I noticed that Gill Meller also has a recipe for caramelised crab apples. All three of his beautiful books are worth having: ‘Time’, ‘Gather’ and ‘Root Stem Leaf Flower‘ - suggestions for your Christmas list! Make a light syrup up with water, brown sugar (I love coconut sugar) and a little butter in a deep frying pan, then add your crabapples - just one deep - and cook for around 8 minutes until soft and sweet. Don’t have the temperature up too high or you’ll have burnt caramel! Sprinkle with a tiny amount of flaked smoked sea salt and serve with ice cream. For this meal I make our house favourite Ground Ivy Ice Cream by making a ground ivy syrup. Cooling it to prevent it splitting the cream, then drizzling it into whipped egg yolk and folding in whipped cream. This needs little churning which encourages this wild rennet to split. But well worth the extra effort and ground ivy is still flourishing. Top each scoop with some nettle seed honeycomb and candied hazelnuts.
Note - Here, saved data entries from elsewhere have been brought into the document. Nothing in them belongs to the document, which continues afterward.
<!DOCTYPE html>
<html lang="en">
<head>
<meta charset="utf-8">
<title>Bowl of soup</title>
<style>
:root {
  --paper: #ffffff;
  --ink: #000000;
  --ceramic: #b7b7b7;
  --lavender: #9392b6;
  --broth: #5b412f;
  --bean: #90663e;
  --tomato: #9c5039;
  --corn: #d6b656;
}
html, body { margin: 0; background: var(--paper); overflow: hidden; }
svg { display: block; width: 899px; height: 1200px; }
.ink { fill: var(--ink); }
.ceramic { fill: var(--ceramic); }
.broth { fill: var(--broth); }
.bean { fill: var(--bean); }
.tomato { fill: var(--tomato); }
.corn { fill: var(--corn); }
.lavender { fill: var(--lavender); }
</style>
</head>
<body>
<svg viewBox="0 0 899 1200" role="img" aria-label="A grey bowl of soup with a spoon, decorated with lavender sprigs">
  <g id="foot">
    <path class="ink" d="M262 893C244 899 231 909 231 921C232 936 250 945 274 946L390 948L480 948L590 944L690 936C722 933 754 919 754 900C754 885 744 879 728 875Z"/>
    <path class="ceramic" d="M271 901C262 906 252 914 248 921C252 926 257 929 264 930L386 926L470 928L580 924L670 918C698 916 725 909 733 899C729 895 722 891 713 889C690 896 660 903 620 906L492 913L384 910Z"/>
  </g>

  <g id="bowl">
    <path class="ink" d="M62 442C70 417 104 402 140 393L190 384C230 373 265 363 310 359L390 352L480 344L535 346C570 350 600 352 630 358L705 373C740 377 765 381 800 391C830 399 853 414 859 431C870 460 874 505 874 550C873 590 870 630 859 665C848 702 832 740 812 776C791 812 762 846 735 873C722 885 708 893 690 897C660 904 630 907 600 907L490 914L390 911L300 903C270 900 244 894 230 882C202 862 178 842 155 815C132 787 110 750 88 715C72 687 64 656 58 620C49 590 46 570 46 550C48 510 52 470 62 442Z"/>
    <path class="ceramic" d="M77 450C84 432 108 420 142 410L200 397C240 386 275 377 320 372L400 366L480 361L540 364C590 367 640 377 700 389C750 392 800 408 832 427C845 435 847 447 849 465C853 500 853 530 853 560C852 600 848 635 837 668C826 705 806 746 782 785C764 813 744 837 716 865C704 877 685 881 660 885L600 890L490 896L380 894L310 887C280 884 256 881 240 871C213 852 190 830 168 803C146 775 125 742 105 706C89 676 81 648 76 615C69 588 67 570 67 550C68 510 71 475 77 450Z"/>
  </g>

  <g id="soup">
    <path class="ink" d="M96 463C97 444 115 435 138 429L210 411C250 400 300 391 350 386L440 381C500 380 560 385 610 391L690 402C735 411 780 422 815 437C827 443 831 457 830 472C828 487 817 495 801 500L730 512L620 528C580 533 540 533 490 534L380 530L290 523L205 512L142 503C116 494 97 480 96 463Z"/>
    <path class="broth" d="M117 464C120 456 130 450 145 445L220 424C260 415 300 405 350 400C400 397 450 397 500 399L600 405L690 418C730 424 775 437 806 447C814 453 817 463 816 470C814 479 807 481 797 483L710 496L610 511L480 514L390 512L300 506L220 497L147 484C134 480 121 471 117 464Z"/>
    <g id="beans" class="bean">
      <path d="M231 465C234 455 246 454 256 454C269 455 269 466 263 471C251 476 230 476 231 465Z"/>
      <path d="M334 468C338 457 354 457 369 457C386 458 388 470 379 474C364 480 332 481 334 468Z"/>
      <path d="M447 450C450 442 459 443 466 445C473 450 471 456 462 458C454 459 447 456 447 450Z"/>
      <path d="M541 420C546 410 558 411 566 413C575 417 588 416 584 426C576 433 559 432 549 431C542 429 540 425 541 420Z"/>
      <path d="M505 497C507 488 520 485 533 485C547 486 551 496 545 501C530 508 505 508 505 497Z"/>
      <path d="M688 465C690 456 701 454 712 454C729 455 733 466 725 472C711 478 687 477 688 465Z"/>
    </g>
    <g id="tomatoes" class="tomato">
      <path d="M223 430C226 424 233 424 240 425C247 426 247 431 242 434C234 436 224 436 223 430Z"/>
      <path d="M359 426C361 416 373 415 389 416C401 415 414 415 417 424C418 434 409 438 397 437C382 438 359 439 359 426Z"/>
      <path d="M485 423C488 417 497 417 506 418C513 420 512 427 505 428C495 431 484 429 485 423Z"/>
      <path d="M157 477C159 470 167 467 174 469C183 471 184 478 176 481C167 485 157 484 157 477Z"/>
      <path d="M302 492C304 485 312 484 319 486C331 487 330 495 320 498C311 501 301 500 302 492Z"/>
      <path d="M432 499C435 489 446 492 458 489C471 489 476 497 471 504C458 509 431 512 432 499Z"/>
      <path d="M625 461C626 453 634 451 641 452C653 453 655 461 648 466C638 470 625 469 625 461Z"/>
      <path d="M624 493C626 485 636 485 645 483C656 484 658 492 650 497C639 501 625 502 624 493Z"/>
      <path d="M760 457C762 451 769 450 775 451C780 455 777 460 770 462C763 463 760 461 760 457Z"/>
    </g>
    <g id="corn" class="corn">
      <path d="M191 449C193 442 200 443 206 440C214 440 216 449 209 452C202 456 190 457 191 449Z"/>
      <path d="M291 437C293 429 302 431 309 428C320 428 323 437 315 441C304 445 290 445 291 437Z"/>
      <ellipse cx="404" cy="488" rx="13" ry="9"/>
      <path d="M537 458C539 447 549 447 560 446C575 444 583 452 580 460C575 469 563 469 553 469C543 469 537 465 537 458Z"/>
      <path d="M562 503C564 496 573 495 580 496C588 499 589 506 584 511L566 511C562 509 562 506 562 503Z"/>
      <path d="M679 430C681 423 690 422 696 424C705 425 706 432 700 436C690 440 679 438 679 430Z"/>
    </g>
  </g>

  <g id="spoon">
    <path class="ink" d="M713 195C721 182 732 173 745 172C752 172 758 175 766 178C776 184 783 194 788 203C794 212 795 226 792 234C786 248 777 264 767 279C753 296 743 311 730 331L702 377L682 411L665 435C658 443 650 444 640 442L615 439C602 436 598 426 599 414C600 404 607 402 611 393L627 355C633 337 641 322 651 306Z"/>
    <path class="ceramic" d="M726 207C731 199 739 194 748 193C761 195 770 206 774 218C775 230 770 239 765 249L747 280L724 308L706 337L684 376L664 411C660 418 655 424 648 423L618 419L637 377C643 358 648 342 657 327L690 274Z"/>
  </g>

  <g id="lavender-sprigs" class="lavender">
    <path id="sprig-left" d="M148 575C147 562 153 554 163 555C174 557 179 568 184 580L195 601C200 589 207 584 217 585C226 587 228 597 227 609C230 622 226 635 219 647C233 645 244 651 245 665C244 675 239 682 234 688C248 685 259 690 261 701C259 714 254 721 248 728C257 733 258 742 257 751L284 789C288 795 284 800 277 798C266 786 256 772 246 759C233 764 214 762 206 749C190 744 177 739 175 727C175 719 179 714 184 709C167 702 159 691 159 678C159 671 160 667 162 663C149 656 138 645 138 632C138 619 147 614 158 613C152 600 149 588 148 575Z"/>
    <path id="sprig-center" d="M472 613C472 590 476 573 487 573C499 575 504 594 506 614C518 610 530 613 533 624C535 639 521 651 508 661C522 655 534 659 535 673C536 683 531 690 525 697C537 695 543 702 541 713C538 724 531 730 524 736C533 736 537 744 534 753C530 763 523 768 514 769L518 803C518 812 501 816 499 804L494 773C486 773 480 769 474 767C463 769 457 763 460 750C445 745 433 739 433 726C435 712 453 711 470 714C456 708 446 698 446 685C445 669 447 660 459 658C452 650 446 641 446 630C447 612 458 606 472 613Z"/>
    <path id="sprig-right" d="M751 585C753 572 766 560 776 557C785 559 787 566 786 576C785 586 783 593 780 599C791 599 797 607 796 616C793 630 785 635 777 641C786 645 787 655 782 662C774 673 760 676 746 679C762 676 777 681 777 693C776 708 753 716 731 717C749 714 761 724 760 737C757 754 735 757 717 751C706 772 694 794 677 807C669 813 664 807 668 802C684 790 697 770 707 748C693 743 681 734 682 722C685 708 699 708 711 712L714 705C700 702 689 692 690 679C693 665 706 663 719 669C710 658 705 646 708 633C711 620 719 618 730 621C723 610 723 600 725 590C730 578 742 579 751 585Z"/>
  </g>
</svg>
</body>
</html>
To finish we had Beech Leaf and Watermint Tea. I still had some browned crisp beech leaves left this year that I had picked off a hedge in January and some watermint tops that were dried in the dehydrator just last week. Tea-tasty!
So do carry on getting outside in the winter as there are still foraging treats to be found. Experiment by adding a little foraged something every day!